An order spectrum is like a power spectrum in that it displays frequency content. However, an order spectrum provides additional insight for harmonically interrelated systems in rotating machinery.
An order refers to a frequency that is a certain multiple of a reference rotational speed. For example, a vibration signal with a frequency equal to twice the rotational frequency of a motor corresponds to an order of 2. Likewise, a vibration signal that has a frequency equal to 0.5 times the rotational frequency of the motor corresponds to an order of 0.5. For a rotating system, the primary shaft rotation drives the fundamental frequency. The order spectrum for this system quantifies the relative strength of the system harmonics with respect to shaft rotation. This approach has the following benefits:
Because the spectrum contains frequency ratios rather than absolute frequencies, the computation is insensitive to variations in shaft speed. This insensitivity decouples the change in the frequency location of a certain harmonic from the harmonic amplitude. In contrast, a power spectrum would be time-varying with shaft-speed variation.
Different harmonics point to different rotating components within the system. Features that detect changes in a single harmonic can therefore potentially isolate individual components or locations within the system.
A TSA signal is ideal for an order spectrum, since a TSA signal has already filtered out noncoherent noise and disturbances.
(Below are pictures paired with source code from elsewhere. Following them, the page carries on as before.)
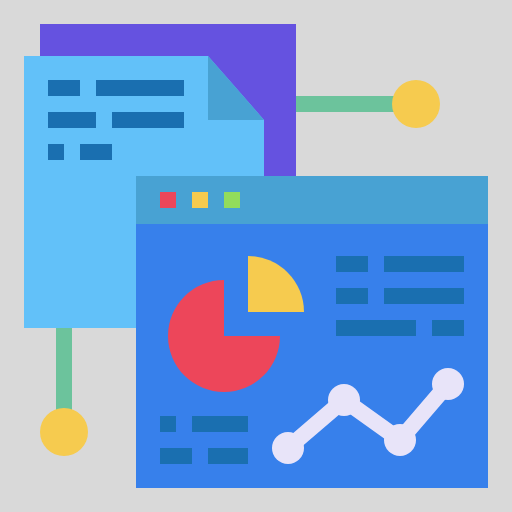
<!DOCTYPE html>
<html lang="en">
<head>
<meta charset="utf-8">
<title>Data report icon</title>
<style>
:root {
  --backdrop: #d9d9d9;
  --purple: #6552e0;
  --sky: #62c1f9;
  --steel: #48a2d3;
  --ink: #1a6fb0;
  --blue: #3780eb;
  --green: #6cc39c;
  --yellow: #f6cb4f;
  --red: #ed465a;
  --lime: #92dc5c;
  --lilac: #e8e4f9;
}
html, body { margin: 0; background: var(--backdrop); overflow: hidden; }
svg { display: block; width: 512px; height: 512px; }
.backdrop { fill: var(--backdrop); }
.purple { fill: var(--purple); }
.sky { fill: var(--sky); }
.steel { fill: var(--steel); }
.ink { fill: var(--ink); }
.blue { fill: var(--blue); }
.green { fill: var(--green); }
.yellow { fill: var(--yellow); }
.red { fill: var(--red); }
.lime { fill: var(--lime); }
.lilac { fill: var(--lilac); }
.trend { fill: none; stroke: var(--lilac); stroke-width: 16; }
</style>
</head>
<body>
<svg viewBox="0 0 512 512" role="img" aria-label="Documents connected to a browser window with charts">
  <rect class="backdrop" width="512" height="512"/>

  <g id="connectors">
    <rect class="green" x="296" y="96" width="112" height="16"/>
    <circle class="yellow" cx="416" cy="104" r="24"/>
    <rect class="green" x="56" y="328" width="16" height="92"/>
    <circle class="yellow" cx="64" cy="432" r="24"/>
  </g>

  <rect id="back-sheet" class="purple" x="40" y="24" width="256" height="160"/>

  <g id="document">
    <polygon class="sky" points="24,56 208,56 264,120 264,328 24,328"/>
    <polygon class="steel" points="208,56 264,120 208,120"/>
    <g class="ink">
      <rect x="48" y="80" width="32" height="16"/>
      <rect x="96" y="80" width="88" height="16"/>
      <rect x="48" y="112" width="48" height="16"/>
      <rect x="112" y="112" width="72" height="16"/>
      <rect x="48" y="144" width="16" height="16"/>
      <rect x="80" y="144" width="32" height="16"/>
    </g>
  </g>

  <g id="window">
    <rect class="blue" x="136" y="176" width="352" height="312"/>
    <rect class="steel" x="136" y="176" width="352" height="48"/>
    <rect class="red" x="160" y="192" width="16" height="16"/>
    <rect class="yellow" x="192" y="192" width="16" height="16"/>
    <rect class="lime" x="224" y="192" width="16" height="16"/>

    <g id="pie-chart">
      <path class="red" d="M224 336V280A56 56 0 1 0 280 336Z"/>
      <path class="yellow" d="M248 312V256A56 56 0 0 1 304 312Z"/>
    </g>

    <g id="text-lines" class="ink">
      <rect x="336" y="256" width="32" height="16"/>
      <rect x="384" y="256" width="80" height="16"/>
      <rect x="336" y="288" width="32" height="16"/>
      <rect x="384" y="288" width="80" height="16"/>
      <rect x="336" y="320" width="80" height="16"/>
      <rect x="432" y="320" width="32" height="16"/>
      <rect x="160" y="416" width="16" height="16"/>
      <rect x="192" y="416" width="56" height="16"/>
      <rect x="160" y="448" width="32" height="16"/>
      <rect x="208" y="448" width="40" height="16"/>
    </g>

    <g id="line-chart">
      <polyline class="trend" points="288,448 344,400 400,440 448,384"/>
      <g class="lilac">
        <circle cx="288" cy="448" r="16"/>
        <circle cx="344" cy="400" r="16"/>
        <circle cx="400" cy="440" r="16"/>
        <circle cx="448" cy="384" r="16"/>
      </g>
    </g>
  </g>
</svg>
</body>
</html>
Specify the source of rotation rate.
Constant rotation speed — Use this option when you can represent the rotation speed of all members with a single scalar.
Time-varying rotation speed (RPM) — Use this option when you have a signal containing rpm information for every member.
Tacho signal — Use this option when you have a signal containing tachometer pulses.
Window type — For information on order spectrum window types,
'Window' in the Name-Value Pair Arguments section of
Overlap percent — A value of 0 for overlap percent means that adjoining segments do not overlap. A value of 100 means that adjoining segments shift by one sample. A larger overlap percentage produces a smoother result but increases the computation time.
The software stores the results of the computation in a new variable. The new variable
name includes the source signal name with the suffix
For more information on order spectrum computation, see